At the beginning the drive was almost straightforward and barely ascending. After about half of the journey and before the Atlas crossing the bus stopped at a village on the road to take a break. Most of the guests sat down at a stand with a barbecue, which also emitted powerful clouds of smoke. I sat next door in a cafe and drank tea and studied the map. After about half an hour I went on. The bus now climbed up the road to the Atlas, where at the highest point an almost sudden transition into another landscape took place. Here was the North African watershed and it looked like this. Most of the rain comes from the west, rains down in the Atlas and further east there is nothing left.

The plateau consisted of rocks and desert, while the ascent was still characterized by quite green landscape. From this point, the landscape became greyish-yellow. On the way there were again very interesting serpentines and in general a clear landscape that was not restricted by any tree. At some point we reached our destination, but the bus station was quite far west, outside the city centre. So I walked further to the east to arrive at a small hilltop in the actually small centre.

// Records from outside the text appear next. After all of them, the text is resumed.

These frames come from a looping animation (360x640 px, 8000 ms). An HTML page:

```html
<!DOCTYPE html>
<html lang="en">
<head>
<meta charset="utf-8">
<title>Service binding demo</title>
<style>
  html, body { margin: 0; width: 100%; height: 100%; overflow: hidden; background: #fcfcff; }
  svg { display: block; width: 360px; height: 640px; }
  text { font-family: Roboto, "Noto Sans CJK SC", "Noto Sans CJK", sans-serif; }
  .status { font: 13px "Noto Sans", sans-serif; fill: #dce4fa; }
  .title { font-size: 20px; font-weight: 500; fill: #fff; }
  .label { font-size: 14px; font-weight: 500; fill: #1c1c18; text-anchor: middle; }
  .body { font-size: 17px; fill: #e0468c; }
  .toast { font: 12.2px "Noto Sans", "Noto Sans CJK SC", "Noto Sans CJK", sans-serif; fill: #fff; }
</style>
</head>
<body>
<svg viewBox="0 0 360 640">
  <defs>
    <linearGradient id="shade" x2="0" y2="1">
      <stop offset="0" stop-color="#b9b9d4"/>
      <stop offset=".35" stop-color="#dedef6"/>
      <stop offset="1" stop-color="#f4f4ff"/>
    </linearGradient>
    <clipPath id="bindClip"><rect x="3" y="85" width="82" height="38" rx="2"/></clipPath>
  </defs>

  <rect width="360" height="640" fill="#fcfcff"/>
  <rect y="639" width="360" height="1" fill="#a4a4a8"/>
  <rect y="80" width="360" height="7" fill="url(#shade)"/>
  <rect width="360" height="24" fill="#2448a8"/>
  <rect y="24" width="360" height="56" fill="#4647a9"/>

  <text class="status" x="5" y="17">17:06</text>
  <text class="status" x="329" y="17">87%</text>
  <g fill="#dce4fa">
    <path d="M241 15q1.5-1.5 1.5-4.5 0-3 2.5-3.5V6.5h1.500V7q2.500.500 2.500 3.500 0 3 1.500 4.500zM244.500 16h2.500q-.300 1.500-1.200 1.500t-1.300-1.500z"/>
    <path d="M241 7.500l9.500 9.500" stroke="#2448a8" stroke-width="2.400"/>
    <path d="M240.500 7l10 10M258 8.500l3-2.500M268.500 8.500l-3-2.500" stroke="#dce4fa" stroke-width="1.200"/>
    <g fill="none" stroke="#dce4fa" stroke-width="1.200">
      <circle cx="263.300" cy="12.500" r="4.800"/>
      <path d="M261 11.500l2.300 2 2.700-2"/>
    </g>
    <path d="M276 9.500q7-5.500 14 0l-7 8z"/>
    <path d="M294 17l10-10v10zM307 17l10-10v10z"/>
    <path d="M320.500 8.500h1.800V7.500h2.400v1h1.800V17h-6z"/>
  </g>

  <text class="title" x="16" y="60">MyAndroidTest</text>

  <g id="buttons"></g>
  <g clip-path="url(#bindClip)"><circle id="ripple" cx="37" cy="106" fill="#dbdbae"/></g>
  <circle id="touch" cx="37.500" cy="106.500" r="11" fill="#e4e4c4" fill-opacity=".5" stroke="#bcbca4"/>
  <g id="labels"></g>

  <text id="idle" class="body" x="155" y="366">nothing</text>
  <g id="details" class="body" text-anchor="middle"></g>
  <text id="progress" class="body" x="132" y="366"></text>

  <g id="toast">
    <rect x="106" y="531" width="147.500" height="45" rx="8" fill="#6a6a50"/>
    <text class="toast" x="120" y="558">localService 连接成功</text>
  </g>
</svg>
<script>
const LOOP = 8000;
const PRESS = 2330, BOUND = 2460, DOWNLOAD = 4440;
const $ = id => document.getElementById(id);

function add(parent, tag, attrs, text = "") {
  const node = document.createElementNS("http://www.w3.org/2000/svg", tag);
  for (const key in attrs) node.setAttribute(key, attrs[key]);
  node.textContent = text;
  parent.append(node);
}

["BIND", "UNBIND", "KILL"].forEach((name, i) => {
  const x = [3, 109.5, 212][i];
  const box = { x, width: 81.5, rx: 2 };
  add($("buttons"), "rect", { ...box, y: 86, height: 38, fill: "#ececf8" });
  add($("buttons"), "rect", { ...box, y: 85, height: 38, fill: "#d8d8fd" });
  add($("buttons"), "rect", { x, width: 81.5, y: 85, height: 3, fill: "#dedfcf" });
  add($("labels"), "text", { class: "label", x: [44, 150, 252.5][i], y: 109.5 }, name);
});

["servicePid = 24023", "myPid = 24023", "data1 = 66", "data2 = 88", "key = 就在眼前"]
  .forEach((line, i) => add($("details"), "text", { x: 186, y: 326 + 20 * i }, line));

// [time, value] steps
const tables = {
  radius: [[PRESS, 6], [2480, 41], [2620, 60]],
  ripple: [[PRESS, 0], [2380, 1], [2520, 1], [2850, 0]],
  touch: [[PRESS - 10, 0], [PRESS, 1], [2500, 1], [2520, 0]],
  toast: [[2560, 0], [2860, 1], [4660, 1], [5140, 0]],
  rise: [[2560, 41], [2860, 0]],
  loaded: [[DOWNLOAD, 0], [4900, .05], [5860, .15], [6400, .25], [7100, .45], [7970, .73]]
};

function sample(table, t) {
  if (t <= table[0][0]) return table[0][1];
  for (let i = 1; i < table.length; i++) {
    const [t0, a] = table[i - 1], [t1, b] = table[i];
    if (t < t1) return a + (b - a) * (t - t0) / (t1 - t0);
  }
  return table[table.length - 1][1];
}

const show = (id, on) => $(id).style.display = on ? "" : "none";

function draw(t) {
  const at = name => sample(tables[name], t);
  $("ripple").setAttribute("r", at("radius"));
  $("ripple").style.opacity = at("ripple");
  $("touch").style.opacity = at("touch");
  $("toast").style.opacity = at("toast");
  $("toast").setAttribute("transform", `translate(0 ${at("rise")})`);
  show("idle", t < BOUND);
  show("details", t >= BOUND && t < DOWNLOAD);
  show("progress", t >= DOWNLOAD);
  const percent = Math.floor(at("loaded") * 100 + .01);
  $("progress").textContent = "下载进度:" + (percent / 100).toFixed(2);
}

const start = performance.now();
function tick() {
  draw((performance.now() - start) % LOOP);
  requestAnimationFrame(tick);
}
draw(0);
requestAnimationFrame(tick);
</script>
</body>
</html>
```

The city was quite clear and modern at this point. The first thing was to find a hotel. Directly at the main street was the Royal. After visiting the barren room for 80 Dh I agreed. The room had its own shower, a luxury I didn’t have on the tour yet. There was also electricity, there was also bed, so it was sufficient. At the reception there was a senile old fussel, which should bring me sometime almost to the white embers. After all, it was so slow that it took ages to get the simplest things done.

The check-in took another half an hour. He also mentioned that I should give the key when leaving. I didn’t care about that at first, later I didn’t think it would be so great to wait 10 minutes while handing over the key and 10 minutes later to wait another 10 minutes while walking. I forgot to mention that the shower could provide almost endless hot water, which later turned out to be another luxury that made me spend 250 Dh on a room at the end of the tour. The room had like all rooms in which I was of course no heating. But here I had underestimated Ourzazate.

Later I read somewhere that in winter cold winds can come down from the atlas. On the first evening it was still possible, but it was already a clear difference to Sidi Ifni where it was nevertheless approx. 18 °C at night. In the first night the temperatures went down to about 5 °C, while in the daytime it was about 25 °C. On my last morning, at the departure there was frost and the windows of some cars were frozen. I put my things down and asked for something to eat. Just around the corner there was a place where all kinds of people cavorted.

I didn’t see any tourists at all here like on the trip since Agadir. Around the place there were some restaurants that looked quite modern. I walked a little further through the small center, but didn’t really find anything to eat for me. At some point I went to my room to take a shower and wash my clothes and to finish the day.